## Task prompt
Here the job is to print all of the entries below verbatim and leave out any picture.

## Extracted material
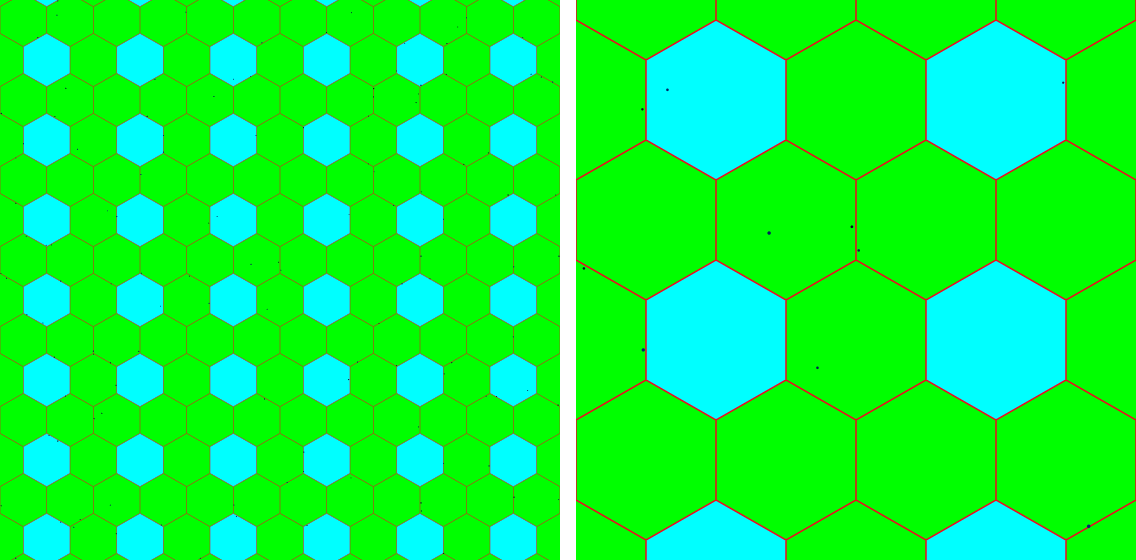
Left: the whole. Right: its middle third, enlarged.
Write a WebGL 2 fragment shader that draws this pattern.

```glsl
#version 300 es
precision highp float;

uniform vec2 u_resolution;
out vec4 fragColor;

vec3 hash3(uvec2 cell) {
  uvec3 h = uvec3(cell, cell.x ^ 77u) * 1664525u + 1013904223u;
  h.x += h.y * h.z; h.y += h.z * h.x; h.z += h.x * h.y;
  h ^= h >> 16u;
  h.x += h.y * h.z; h.y += h.z * h.x; h.z += h.x * h.y;
  return vec3(h >> 8u) / 16777216.0;
}

// Offset from the nearest point of a lattice with the given spacing
vec2 latticeOffset(vec2 p, vec2 origin, vec2 spacing) {
  vec2 q = (p - origin) / spacing;
  return (q - floor(q + 0.5)) * spacing;
}

// Signed distance to the rim of a pointy-top hexagon, positive inside
float hexInside(vec2 offset) {
  vec2 a = abs(offset);
  return (0.5 - max(a.x, 0.5 * a.x + 0.75 * a.y)) / 12.0;
}

// Distance to the closest rim: 12 columns, 14 rows, odd rows shifted by half
float rimDistance(vec2 uv) {
  vec2 p = uv * vec2(12.0, 14.0);
  float evenRow = hexInside(latticeOffset(p, vec2(0.0, 0.5), vec2(1.0, 2.0)));
  float oddRow = hexInside(latticeOffset(p, vec2(0.5, 1.5), vec2(1.0, 2.0)));
  return abs(max(evenRow, oddRow));
}

// Share of a pixel covered by a line
float lineCoverage(float dist, float halfWidth, float pixel) {
  float inner = max(dist - 0.5 * pixel, -halfWidth);
  float outer = min(dist + 0.5 * pixel, halfWidth);
  return clamp((outer - inner) / pixel, 0.0, 1.0);
}

void main() {
  vec2 uv = gl_FragCoord.xy / u_resolution;
  float pixel = 1.0 / min(u_resolution.x, u_resolution.y);

  // Green field with cyan in every second cell of every second row
  vec2 cyanOffset = latticeOffset(uv * vec2(12.0, 14.0), vec2(1.0, 0.5), vec2(2.0));
  float cyanMask = clamp(0.5 + hexInside(cyanOffset) / pixel, 0.0, 1.0);
  vec3 color = mix(vec3(0.0, 1.0, 0.0), vec3(0.0, 1.0, 1.0), cyanMask);

  // Hairline red rims
  float rim = lineCoverage(rimDistance(uv), 0.00045, pixel);
  color = mix(color, vec3(0.95, 0.02, 0.13), rim);

  // Dark specks, gathered along the rims and rare elsewhere
  vec2 cell = floor(uv * 200.0);
  vec3 rnd = hash3(uvec2(cell));
  vec2 center = (cell + 0.5 + 0.4 * (rnd.xy - 0.5)) / 200.0;
  float chance = rimDistance(center) < 0.0025 ? 0.025 : 0.0005;
  float radius = mix(0.0006, 0.0011, fract(rnd.x * 37.0));
  float dotMask = clamp(0.5 + (radius - length(uv - center)) / pixel, 0.0, 1.0);
  vec3 speckColor = mix(vec3(0.02, 0.05, 0.1), vec3(0.0, 0.15, 0.45), rnd.y);
  color = mix(color, speckColor, dotMask * step(rnd.z, chance));

  fragColor = vec4(color, 1.0);
}
```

## Task solution
Left: the whole. Right: its middle third, enlarged.
Write a WebGL 2 fragment shader that draws this pattern.

```glsl
#version 300 es
precision highp float;

uniform vec2 u_resolution;
out vec4 fragColor;

vec3 hash3(uvec2 cell) {
  uvec3 h = uvec3(cell, cell.x ^ 77u) * 1664525u + 1013904223u;
  h.x += h.y * h.z; h.y += h.z * h.x; h.z += h.x * h.y;
  h ^= h >> 16u;
  h.x += h.y * h.z; h.y += h.z * h.x; h.z += h.x * h.y;
  return vec3(h >> 8u) / 16777216.0;
}

// Offset from the nearest point of a lattice with the given spacing
vec2 latticeOffset(vec2 p, vec2 origin, vec2 spacing) {
  vec2 q = (p - origin) / spacing;
  return (q - floor(q + 0.5)) * spacing;
}

// Signed distance to the rim of a pointy-top hexagon, positive inside
float hexInside(vec2 offset) {
  vec2 a = abs(offset);
  return (0.5 - max(a.x, 0.5 * a.x + 0.75 * a.y)) / 12.0;
}

// Distance to the closest rim: 12 columns, 14 rows, odd rows shifted by half
float rimDistance(vec2 uv) {
  vec2 p = uv * vec2(12.0, 14.0);
  float evenRow = hexInside(latticeOffset(p, vec2(0.0, 0.5), vec2(1.0, 2.0)));
  float oddRow = hexInside(latticeOffset(p, vec2(0.5, 1.5), vec2(1.0, 2.0)));
  return abs(max(evenRow, oddRow));
}

// Share of a pixel covered by a line
float lineCoverage(float dist, float halfWidth, float pixel) {
  float inner = max(dist - 0.5 * pixel, -halfWidth);
  float outer = min(dist + 0.5 * pixel, halfWidth);
  return clamp((outer - inner) / pixel, 0.0, 1.0);
}

void main() {
  vec2 uv = gl_FragCoord.xy / u_resolution;
  float pixel = 1.0 / min(u_resolution.x, u_resolution.y);

  // Green field with cyan in every second cell of every second row
  vec2 cyanOffset = latticeOffset(uv * vec2(12.0, 14.0), vec2(1.0, 0.5), vec2(2.0));
  float cyanMask = clamp(0.5 + hexInside(cyanOffset) / pixel, 0.0, 1.0);
  vec3 color = mix(vec3(0.0, 1.0, 0.0), vec3(0.0, 1.0, 1.0), cyanMask);

  // Hairline red rims
  float rim = lineCoverage(rimDistance(uv), 0.00045, pixel);
  color = mix(color, vec3(0.95, 0.02, 0.13), rim);

  // Dark specks, gathered along the rims and rare elsewhere
  vec2 cell = floor(uv * 200.0);
  vec3 rnd = hash3(uvec2(cell));
  vec2 center = (cell + 0.5 + 0.4 * (rnd.xy - 0.5)) / 200.0;
  float chance = rimDistance(center) < 0.0025 ? 0.025 : 0.0005;
  float radius = mix(0.0006, 0.0011, fract(rnd.x * 37.0));
  float dotMask = clamp(0.5 + (radius - length(uv - center)) / pixel, 0.0, 1.0);
  vec3 speckColor = mix(vec3(0.02, 0.05, 0.1), vec3(0.0, 0.15, 0.45), rnd.y);
  color = mix(color, speckColor, dotMask * step(rnd.z, chance));

  fragColor = vec4(color, 1.0);
}
```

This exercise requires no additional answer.